#### Dataset records ####

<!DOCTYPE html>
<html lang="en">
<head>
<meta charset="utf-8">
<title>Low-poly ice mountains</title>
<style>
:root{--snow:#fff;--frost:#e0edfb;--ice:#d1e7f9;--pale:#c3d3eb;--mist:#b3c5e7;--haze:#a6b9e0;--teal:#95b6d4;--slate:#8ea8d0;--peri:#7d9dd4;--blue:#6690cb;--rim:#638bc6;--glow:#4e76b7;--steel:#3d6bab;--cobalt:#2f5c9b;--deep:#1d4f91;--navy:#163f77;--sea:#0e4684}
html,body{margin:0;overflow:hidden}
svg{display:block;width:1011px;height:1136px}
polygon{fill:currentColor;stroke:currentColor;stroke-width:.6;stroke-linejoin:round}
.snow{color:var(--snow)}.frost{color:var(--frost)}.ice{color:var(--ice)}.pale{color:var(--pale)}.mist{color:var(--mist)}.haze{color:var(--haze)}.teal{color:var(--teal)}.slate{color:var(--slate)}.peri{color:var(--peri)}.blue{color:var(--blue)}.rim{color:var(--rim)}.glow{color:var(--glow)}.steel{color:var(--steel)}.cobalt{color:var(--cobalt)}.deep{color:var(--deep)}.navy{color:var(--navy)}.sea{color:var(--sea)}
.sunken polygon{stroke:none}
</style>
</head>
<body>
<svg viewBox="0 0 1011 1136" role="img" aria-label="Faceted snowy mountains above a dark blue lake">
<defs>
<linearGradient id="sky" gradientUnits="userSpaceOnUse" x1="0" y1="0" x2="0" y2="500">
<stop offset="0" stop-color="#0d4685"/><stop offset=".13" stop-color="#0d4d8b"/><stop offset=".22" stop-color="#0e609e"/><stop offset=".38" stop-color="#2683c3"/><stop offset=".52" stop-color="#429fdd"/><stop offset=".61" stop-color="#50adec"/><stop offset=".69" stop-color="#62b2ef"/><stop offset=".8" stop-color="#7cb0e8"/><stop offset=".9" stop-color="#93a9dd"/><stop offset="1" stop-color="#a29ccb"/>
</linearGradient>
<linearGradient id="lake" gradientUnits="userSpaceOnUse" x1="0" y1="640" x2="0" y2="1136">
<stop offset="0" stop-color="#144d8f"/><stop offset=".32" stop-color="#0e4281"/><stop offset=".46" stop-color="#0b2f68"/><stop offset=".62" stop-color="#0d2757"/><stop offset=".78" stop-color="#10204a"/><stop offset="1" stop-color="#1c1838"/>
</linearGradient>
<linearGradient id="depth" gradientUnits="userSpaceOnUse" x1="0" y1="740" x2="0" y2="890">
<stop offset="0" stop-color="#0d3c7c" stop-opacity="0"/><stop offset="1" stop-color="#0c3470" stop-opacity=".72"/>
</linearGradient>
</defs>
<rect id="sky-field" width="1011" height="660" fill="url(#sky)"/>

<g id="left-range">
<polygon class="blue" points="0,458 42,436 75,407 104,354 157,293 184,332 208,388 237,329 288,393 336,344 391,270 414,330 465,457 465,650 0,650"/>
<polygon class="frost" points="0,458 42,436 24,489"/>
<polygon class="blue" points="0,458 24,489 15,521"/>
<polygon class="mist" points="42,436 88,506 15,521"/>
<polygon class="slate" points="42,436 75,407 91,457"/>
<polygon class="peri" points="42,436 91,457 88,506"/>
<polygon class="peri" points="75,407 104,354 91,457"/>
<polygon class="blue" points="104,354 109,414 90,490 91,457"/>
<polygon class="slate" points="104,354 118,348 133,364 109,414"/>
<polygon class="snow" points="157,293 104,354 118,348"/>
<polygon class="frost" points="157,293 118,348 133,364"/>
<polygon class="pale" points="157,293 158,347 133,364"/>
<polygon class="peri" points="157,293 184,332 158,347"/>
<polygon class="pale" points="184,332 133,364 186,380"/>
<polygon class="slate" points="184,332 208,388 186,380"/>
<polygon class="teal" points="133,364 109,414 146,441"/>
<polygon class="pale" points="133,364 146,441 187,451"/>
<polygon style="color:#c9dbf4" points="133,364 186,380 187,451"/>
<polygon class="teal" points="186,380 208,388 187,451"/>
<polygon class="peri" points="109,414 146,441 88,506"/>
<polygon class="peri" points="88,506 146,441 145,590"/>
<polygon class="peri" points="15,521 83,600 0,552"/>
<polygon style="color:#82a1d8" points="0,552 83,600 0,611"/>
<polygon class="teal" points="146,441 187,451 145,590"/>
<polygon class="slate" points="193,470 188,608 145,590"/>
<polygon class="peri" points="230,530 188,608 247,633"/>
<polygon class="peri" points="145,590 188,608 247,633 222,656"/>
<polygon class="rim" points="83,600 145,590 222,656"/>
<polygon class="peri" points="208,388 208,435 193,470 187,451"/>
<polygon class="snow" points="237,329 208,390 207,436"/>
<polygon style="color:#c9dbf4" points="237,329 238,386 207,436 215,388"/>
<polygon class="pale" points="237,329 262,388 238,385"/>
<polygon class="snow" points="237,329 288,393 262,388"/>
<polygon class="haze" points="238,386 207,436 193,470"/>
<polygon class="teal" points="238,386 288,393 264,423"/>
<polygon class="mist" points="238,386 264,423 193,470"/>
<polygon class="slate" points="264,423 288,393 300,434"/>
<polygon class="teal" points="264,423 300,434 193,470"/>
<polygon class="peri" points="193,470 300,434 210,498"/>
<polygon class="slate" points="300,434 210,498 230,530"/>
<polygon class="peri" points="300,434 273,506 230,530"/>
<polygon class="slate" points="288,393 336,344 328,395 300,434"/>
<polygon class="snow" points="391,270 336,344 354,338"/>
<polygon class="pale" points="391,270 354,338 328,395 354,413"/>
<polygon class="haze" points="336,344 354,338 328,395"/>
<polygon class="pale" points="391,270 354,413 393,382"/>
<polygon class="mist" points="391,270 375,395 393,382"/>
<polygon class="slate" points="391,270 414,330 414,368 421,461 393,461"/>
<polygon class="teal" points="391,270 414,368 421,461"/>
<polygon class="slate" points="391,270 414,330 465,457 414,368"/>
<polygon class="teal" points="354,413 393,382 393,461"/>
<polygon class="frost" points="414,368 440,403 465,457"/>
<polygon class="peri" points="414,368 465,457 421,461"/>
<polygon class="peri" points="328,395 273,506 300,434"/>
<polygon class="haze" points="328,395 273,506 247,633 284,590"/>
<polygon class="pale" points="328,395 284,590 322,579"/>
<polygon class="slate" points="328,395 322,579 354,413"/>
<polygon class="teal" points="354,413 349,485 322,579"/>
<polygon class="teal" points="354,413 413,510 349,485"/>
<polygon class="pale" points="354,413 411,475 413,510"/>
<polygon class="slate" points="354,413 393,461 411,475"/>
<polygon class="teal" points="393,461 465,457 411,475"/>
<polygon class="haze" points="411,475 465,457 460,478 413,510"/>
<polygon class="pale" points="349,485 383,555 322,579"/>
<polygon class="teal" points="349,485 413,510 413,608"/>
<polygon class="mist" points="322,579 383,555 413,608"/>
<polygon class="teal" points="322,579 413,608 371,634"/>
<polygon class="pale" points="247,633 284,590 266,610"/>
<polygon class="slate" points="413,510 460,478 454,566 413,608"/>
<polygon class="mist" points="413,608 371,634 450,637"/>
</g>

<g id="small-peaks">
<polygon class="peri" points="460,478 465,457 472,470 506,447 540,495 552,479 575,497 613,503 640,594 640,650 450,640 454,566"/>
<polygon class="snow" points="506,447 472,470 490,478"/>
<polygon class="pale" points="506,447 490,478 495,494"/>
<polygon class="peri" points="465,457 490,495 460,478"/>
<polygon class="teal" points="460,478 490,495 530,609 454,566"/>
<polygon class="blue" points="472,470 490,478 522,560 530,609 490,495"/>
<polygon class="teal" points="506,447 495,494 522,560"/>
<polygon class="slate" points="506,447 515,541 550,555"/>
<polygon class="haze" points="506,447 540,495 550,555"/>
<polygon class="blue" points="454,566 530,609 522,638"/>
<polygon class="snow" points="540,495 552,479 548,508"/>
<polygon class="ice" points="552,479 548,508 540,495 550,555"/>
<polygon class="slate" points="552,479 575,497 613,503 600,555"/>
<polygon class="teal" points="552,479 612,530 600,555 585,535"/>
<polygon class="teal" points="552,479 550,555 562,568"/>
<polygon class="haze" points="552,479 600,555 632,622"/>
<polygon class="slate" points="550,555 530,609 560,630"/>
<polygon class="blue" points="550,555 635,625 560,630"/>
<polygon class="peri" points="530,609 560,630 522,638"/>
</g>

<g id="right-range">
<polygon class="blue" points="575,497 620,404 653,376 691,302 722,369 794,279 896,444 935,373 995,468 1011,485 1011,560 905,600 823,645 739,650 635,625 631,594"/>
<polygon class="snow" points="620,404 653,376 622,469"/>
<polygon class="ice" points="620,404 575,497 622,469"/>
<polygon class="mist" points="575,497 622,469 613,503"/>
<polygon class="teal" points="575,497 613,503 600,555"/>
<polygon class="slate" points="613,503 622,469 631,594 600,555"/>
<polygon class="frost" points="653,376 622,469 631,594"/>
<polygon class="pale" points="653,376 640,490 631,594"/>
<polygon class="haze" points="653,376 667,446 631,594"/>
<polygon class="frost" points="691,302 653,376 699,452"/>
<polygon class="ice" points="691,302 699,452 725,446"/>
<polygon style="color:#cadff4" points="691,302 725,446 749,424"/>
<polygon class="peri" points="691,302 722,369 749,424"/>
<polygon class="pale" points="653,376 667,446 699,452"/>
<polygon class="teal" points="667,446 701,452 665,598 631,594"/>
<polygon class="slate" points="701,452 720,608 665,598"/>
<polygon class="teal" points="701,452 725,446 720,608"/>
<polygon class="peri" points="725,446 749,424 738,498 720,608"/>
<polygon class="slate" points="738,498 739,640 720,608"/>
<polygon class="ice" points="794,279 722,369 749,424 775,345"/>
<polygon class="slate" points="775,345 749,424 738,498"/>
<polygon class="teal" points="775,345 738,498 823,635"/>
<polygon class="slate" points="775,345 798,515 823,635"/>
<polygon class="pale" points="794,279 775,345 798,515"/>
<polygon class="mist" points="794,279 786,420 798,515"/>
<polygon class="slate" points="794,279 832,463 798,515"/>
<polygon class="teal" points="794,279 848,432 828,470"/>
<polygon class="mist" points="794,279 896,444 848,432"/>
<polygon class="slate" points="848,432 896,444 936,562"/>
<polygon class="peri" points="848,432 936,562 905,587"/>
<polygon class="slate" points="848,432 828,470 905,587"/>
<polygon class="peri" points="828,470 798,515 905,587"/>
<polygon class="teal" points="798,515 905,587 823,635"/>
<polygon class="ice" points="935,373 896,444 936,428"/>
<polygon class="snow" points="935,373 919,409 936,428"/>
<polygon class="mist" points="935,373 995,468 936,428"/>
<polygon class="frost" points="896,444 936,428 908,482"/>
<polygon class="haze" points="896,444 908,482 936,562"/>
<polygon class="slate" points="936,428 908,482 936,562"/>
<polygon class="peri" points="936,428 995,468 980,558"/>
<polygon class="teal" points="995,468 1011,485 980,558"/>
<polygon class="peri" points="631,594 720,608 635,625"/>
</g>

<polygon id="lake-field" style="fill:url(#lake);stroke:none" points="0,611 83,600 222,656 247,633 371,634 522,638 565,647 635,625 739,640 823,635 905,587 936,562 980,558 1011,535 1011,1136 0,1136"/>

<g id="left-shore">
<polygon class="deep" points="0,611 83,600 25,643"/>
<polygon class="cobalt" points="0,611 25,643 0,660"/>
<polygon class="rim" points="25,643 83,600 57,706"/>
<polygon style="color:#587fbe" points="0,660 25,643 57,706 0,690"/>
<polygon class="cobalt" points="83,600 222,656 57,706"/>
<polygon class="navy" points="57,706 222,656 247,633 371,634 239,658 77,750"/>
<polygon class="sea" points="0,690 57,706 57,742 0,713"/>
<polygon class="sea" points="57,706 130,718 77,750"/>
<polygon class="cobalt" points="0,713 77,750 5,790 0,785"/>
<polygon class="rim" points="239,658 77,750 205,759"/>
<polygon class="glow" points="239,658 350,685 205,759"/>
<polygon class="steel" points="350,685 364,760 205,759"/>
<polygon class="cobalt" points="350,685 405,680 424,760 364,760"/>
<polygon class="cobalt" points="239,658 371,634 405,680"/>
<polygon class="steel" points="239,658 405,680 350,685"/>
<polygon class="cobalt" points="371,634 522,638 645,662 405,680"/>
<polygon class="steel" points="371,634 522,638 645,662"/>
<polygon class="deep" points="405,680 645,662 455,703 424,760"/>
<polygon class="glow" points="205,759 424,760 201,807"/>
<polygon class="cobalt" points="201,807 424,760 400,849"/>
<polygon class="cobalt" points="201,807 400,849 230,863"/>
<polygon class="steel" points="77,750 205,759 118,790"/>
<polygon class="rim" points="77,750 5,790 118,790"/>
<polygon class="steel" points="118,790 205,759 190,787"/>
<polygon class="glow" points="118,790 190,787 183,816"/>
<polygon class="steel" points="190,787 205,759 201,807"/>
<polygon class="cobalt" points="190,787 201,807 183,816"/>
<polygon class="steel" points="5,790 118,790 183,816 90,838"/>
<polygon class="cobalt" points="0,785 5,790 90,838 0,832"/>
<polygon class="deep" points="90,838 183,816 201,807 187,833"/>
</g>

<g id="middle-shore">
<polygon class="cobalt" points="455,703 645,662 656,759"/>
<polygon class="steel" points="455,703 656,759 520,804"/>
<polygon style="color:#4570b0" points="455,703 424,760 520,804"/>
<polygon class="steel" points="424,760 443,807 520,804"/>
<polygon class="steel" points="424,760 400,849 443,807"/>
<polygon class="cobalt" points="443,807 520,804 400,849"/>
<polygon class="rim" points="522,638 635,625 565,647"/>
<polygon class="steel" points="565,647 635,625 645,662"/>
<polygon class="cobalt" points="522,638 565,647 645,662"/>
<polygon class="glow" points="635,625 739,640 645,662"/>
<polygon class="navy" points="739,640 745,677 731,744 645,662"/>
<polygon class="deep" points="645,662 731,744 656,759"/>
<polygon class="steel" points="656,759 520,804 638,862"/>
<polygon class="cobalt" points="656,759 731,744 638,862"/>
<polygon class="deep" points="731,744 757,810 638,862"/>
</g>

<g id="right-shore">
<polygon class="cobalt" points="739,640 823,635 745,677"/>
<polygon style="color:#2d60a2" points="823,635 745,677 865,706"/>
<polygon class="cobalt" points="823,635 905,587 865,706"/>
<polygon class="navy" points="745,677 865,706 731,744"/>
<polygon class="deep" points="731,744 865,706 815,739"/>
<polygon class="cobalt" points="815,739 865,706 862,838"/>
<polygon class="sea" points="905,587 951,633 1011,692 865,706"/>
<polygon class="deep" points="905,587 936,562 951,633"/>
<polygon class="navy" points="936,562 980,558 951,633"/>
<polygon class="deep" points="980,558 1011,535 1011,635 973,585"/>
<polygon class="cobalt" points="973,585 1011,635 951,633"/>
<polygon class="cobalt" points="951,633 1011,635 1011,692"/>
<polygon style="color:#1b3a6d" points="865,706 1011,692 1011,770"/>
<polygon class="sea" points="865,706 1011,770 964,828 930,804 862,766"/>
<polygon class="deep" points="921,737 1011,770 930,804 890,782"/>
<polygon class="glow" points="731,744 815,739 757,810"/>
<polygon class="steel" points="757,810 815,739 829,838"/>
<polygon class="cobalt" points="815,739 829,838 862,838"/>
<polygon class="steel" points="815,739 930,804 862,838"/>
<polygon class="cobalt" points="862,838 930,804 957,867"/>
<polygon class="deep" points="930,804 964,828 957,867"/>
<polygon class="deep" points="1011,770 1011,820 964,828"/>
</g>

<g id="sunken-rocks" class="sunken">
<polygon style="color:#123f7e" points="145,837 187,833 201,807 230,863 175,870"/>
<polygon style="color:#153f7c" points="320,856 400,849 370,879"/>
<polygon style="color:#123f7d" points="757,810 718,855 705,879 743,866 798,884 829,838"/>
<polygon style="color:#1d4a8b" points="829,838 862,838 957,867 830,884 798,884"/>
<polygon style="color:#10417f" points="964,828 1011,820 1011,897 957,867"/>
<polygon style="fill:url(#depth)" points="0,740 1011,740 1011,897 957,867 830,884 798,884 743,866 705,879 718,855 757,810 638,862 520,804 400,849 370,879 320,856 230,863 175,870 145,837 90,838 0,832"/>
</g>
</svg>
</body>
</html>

####

— Aim of the exercise —
Exactly how many lines in the listing above contain the word "height"? Only the number should be given.

— Output for this task —
2